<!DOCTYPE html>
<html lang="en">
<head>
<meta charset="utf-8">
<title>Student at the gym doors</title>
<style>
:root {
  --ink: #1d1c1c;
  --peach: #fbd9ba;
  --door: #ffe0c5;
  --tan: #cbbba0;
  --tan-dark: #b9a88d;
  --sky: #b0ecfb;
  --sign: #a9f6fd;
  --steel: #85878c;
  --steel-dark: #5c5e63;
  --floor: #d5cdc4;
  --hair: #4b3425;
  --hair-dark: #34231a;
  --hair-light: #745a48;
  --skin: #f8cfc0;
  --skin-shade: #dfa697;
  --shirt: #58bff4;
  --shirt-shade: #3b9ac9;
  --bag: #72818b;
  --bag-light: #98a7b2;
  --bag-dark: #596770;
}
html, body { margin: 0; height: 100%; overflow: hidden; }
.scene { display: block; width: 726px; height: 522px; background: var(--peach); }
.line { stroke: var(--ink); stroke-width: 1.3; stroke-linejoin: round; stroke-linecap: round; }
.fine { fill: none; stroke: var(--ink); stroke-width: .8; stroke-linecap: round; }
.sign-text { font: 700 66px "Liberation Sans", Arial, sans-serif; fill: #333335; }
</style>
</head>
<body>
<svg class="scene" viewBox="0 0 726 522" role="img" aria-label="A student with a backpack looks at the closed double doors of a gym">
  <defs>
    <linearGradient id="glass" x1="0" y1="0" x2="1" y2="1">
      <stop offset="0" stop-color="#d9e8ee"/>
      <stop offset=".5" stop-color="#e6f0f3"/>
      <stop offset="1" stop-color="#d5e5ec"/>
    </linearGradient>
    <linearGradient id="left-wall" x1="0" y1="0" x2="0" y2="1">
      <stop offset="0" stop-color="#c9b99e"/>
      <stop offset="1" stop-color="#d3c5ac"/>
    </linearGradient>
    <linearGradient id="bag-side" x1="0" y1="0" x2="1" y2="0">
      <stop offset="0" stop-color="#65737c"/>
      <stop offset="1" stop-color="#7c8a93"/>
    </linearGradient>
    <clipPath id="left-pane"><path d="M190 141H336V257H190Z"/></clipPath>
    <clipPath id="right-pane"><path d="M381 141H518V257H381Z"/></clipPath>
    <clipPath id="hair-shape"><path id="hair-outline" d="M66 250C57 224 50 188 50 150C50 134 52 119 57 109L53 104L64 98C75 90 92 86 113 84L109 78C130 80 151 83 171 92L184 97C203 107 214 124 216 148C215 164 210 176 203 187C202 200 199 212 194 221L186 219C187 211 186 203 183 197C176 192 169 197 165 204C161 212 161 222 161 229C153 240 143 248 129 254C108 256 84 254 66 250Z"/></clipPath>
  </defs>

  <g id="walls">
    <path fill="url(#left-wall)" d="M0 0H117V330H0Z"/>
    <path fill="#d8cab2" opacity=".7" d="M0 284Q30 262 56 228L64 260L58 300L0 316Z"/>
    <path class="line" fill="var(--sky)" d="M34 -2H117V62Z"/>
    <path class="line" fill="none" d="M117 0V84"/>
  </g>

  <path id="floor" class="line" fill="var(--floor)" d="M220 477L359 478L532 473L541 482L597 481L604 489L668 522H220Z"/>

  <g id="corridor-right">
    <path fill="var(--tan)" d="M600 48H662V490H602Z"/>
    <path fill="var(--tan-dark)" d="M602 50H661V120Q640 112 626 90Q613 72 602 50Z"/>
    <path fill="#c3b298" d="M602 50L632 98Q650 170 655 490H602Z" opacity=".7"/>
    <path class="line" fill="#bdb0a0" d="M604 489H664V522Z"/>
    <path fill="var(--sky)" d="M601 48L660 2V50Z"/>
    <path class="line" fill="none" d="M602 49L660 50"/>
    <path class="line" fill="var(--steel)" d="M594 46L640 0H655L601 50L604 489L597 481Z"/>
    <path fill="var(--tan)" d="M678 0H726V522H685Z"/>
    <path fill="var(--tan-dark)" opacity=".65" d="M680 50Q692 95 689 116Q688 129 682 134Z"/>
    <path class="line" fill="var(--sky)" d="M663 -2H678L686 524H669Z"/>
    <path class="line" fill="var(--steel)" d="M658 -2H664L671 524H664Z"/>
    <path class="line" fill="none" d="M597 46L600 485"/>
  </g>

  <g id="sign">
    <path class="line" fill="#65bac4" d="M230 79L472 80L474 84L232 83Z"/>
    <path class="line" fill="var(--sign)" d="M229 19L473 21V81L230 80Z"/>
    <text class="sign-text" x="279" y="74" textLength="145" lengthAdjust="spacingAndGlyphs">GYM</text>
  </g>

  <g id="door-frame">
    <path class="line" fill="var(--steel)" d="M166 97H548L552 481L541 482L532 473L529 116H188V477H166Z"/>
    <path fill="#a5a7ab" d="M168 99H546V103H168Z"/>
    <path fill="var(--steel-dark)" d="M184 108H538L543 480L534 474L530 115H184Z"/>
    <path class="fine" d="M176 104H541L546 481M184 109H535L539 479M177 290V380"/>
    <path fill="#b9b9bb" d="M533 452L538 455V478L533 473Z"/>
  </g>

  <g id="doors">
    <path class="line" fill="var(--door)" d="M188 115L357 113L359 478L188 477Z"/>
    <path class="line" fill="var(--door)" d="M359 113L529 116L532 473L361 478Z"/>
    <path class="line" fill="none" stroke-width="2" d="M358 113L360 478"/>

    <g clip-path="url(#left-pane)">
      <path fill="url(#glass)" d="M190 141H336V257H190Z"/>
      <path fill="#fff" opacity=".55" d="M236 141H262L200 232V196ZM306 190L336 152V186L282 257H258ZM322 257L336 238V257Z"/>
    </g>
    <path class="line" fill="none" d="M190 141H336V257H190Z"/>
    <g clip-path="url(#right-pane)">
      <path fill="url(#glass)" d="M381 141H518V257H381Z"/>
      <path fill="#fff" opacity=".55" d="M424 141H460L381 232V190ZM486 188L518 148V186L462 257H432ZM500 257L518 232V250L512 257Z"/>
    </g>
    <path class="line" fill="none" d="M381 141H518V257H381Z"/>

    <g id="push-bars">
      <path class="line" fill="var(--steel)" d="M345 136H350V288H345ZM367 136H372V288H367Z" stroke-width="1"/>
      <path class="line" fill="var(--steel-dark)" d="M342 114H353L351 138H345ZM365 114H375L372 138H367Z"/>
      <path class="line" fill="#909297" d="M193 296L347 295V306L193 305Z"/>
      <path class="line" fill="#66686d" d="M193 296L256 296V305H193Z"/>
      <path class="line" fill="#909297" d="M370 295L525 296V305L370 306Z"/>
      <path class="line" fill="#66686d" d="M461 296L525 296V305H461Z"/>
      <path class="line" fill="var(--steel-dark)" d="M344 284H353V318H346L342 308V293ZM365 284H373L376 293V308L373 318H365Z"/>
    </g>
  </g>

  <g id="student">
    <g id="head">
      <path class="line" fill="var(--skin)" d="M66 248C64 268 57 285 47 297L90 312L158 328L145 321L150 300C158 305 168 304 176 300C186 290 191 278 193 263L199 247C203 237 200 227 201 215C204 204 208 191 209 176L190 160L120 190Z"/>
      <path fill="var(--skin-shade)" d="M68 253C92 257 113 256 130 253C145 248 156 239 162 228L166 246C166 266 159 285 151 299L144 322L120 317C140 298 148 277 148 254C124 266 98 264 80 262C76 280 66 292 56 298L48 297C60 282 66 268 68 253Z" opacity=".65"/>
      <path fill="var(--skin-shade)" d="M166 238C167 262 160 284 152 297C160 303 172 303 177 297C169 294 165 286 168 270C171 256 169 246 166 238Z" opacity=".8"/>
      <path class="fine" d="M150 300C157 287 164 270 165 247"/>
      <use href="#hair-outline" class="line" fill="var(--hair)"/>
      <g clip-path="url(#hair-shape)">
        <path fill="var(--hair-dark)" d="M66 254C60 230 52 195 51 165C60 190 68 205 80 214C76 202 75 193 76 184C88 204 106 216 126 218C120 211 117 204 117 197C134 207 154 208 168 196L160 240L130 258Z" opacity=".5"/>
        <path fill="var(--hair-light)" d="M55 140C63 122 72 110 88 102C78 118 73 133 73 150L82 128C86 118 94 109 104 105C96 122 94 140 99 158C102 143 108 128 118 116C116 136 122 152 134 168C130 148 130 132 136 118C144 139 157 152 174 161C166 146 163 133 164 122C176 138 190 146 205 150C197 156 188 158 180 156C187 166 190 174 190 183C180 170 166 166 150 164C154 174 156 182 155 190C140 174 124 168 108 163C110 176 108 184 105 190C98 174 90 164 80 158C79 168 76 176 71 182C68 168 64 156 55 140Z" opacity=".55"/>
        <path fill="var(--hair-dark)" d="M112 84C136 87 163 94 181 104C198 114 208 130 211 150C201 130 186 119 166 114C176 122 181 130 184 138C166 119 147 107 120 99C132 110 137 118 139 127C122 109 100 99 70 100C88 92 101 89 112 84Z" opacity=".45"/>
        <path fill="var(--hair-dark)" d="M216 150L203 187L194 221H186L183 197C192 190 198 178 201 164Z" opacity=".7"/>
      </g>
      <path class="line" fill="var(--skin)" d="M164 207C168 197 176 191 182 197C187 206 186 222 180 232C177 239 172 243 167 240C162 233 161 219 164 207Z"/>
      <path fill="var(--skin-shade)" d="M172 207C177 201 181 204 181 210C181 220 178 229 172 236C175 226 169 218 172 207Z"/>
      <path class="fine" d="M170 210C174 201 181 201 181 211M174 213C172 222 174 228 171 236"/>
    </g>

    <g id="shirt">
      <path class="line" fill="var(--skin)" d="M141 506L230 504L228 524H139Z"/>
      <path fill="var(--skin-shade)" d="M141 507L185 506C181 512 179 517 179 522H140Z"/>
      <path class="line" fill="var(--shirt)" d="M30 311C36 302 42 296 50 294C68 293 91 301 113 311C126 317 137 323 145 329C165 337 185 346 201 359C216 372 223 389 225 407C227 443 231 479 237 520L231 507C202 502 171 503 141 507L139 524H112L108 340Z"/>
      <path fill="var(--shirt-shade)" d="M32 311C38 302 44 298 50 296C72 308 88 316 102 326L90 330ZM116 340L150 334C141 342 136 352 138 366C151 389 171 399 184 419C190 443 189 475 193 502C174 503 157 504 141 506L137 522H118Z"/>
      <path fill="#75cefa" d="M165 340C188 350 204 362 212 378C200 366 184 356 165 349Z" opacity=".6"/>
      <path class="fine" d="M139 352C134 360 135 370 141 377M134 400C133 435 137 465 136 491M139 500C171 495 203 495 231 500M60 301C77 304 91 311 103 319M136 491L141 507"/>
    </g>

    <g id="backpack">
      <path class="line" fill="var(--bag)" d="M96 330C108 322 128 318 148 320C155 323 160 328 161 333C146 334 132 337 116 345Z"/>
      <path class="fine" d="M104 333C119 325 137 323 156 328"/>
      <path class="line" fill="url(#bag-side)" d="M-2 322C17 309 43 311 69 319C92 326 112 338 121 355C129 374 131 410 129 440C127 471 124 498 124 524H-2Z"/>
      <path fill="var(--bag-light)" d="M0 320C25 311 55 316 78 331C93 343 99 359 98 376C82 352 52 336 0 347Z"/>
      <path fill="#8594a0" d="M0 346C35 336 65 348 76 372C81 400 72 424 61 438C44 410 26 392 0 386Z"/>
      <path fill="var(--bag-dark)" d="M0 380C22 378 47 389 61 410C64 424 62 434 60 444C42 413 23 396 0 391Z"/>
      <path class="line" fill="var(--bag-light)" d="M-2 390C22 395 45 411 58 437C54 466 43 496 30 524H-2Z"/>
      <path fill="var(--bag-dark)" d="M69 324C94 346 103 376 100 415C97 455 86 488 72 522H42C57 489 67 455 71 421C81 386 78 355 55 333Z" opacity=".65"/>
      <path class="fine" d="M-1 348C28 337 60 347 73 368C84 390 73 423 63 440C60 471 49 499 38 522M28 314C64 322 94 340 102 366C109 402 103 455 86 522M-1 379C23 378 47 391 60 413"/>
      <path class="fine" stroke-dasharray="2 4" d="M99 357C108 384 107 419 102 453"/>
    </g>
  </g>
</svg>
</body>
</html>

---------------

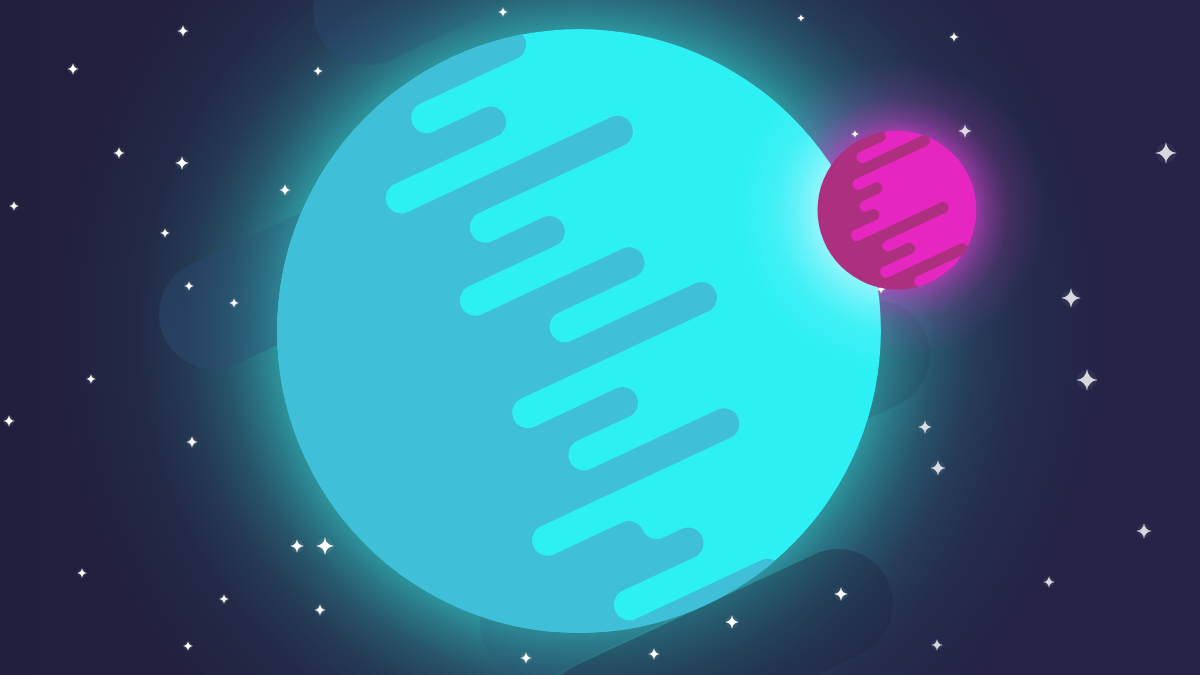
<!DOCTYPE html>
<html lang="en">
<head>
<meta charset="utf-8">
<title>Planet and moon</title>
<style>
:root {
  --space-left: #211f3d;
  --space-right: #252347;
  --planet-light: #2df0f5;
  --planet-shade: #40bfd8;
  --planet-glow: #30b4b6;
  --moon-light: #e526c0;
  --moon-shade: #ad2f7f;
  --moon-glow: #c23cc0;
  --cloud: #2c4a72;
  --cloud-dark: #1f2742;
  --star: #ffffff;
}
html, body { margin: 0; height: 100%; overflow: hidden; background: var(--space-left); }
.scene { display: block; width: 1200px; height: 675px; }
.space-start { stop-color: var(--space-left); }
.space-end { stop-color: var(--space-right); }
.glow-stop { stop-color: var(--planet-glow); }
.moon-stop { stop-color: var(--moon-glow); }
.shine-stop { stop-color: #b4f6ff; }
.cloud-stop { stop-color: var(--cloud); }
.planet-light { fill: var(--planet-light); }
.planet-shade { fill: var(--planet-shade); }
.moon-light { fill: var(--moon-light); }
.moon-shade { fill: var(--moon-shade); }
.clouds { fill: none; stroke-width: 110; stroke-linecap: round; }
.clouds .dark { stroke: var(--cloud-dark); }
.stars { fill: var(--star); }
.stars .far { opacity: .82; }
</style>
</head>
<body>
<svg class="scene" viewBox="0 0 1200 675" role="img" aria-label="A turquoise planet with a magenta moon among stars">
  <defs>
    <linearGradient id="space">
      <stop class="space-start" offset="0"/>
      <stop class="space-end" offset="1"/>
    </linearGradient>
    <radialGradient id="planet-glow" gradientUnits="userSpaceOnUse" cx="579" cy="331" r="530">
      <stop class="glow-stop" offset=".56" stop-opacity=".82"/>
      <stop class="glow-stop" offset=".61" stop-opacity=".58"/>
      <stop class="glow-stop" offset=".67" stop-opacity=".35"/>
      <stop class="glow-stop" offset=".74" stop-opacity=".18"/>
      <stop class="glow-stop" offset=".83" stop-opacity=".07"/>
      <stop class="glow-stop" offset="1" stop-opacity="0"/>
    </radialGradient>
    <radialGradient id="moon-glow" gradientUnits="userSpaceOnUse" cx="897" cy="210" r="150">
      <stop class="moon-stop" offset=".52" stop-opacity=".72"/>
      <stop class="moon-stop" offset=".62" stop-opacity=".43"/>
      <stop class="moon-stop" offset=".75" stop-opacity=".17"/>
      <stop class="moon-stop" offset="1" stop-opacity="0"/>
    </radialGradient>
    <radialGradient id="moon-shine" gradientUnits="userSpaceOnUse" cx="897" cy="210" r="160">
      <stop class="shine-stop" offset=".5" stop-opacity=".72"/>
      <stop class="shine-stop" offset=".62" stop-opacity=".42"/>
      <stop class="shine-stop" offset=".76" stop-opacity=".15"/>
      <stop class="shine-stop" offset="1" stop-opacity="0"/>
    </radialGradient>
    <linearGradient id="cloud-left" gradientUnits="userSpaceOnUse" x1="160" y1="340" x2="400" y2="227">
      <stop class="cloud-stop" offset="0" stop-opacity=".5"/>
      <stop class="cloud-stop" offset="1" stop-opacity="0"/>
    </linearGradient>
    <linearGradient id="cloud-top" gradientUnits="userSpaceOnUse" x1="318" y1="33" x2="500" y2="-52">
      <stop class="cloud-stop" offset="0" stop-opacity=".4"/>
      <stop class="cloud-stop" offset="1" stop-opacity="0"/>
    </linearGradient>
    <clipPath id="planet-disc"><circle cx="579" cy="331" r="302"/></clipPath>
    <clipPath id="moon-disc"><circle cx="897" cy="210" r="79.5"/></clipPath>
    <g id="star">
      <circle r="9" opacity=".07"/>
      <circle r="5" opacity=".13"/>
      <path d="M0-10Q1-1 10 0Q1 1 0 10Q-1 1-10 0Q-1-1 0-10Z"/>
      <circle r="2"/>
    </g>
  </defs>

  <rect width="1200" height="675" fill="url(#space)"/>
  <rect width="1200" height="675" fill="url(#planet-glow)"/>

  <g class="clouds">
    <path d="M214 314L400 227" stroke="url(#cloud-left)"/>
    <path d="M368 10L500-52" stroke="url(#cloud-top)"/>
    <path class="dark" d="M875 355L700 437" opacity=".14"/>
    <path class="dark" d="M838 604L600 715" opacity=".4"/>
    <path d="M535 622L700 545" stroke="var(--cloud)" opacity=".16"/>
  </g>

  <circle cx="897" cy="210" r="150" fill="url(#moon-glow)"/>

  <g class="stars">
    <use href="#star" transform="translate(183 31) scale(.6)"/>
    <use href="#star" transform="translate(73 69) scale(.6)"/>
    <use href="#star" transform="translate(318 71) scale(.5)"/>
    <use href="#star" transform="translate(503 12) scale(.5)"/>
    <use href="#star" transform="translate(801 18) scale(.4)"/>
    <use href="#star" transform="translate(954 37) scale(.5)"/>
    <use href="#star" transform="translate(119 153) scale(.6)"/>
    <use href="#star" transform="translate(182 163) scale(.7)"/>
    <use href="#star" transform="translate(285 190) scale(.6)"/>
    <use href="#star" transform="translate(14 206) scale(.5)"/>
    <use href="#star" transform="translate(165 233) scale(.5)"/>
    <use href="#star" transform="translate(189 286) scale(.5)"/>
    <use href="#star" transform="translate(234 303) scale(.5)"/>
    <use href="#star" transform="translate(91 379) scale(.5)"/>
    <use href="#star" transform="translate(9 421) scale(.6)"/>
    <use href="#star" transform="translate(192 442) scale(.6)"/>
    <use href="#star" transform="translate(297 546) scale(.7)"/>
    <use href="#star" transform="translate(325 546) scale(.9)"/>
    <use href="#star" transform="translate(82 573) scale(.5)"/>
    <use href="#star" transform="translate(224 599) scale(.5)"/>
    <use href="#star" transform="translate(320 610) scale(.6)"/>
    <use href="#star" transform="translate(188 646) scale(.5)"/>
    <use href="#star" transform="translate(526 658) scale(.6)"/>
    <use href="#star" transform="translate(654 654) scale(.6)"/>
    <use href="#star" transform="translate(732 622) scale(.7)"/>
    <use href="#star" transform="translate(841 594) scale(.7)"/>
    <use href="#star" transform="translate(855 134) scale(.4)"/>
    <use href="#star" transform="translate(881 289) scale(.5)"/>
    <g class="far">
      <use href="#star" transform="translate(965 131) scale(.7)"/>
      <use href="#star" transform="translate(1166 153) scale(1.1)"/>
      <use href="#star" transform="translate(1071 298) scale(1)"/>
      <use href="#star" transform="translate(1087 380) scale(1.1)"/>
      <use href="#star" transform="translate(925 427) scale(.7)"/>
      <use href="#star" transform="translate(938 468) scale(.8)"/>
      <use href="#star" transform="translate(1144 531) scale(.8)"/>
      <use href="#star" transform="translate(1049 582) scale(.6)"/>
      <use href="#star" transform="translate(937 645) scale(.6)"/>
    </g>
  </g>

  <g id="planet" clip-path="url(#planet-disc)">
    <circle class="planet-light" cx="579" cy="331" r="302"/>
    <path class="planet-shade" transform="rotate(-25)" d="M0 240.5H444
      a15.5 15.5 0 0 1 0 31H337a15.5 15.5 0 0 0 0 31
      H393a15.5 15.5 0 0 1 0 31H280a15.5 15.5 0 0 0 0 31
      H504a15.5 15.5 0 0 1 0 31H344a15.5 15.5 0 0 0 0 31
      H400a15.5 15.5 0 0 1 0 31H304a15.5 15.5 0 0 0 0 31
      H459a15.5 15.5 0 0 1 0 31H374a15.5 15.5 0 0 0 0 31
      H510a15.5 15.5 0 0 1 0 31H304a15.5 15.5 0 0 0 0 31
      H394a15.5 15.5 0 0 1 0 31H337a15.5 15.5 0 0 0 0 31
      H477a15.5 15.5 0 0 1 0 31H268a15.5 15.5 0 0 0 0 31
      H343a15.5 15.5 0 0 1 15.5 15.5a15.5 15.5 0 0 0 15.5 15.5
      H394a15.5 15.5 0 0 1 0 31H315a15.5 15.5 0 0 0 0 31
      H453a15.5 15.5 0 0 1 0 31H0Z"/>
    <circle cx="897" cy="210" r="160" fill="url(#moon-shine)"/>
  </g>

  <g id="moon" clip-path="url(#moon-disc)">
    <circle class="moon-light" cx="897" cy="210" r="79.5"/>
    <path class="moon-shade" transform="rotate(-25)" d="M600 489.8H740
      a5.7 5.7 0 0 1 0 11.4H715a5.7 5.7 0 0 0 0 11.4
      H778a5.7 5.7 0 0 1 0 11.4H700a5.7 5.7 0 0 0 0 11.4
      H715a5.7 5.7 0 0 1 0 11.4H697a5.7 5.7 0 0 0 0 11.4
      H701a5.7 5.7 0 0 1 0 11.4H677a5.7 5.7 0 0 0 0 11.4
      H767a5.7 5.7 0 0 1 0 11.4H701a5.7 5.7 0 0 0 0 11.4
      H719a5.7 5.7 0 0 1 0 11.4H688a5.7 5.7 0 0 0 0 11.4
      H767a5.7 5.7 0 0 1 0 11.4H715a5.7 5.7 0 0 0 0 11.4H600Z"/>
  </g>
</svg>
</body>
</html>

---------------

Problem requirements — Read the records above. Show each line that has the string "clouds".

Exercise response —
.clouds { fill: none; stroke-width: 110; stroke-linecap: round; }
.clouds .dark { stroke: var(--cloud-dark); }
  <g class="clouds">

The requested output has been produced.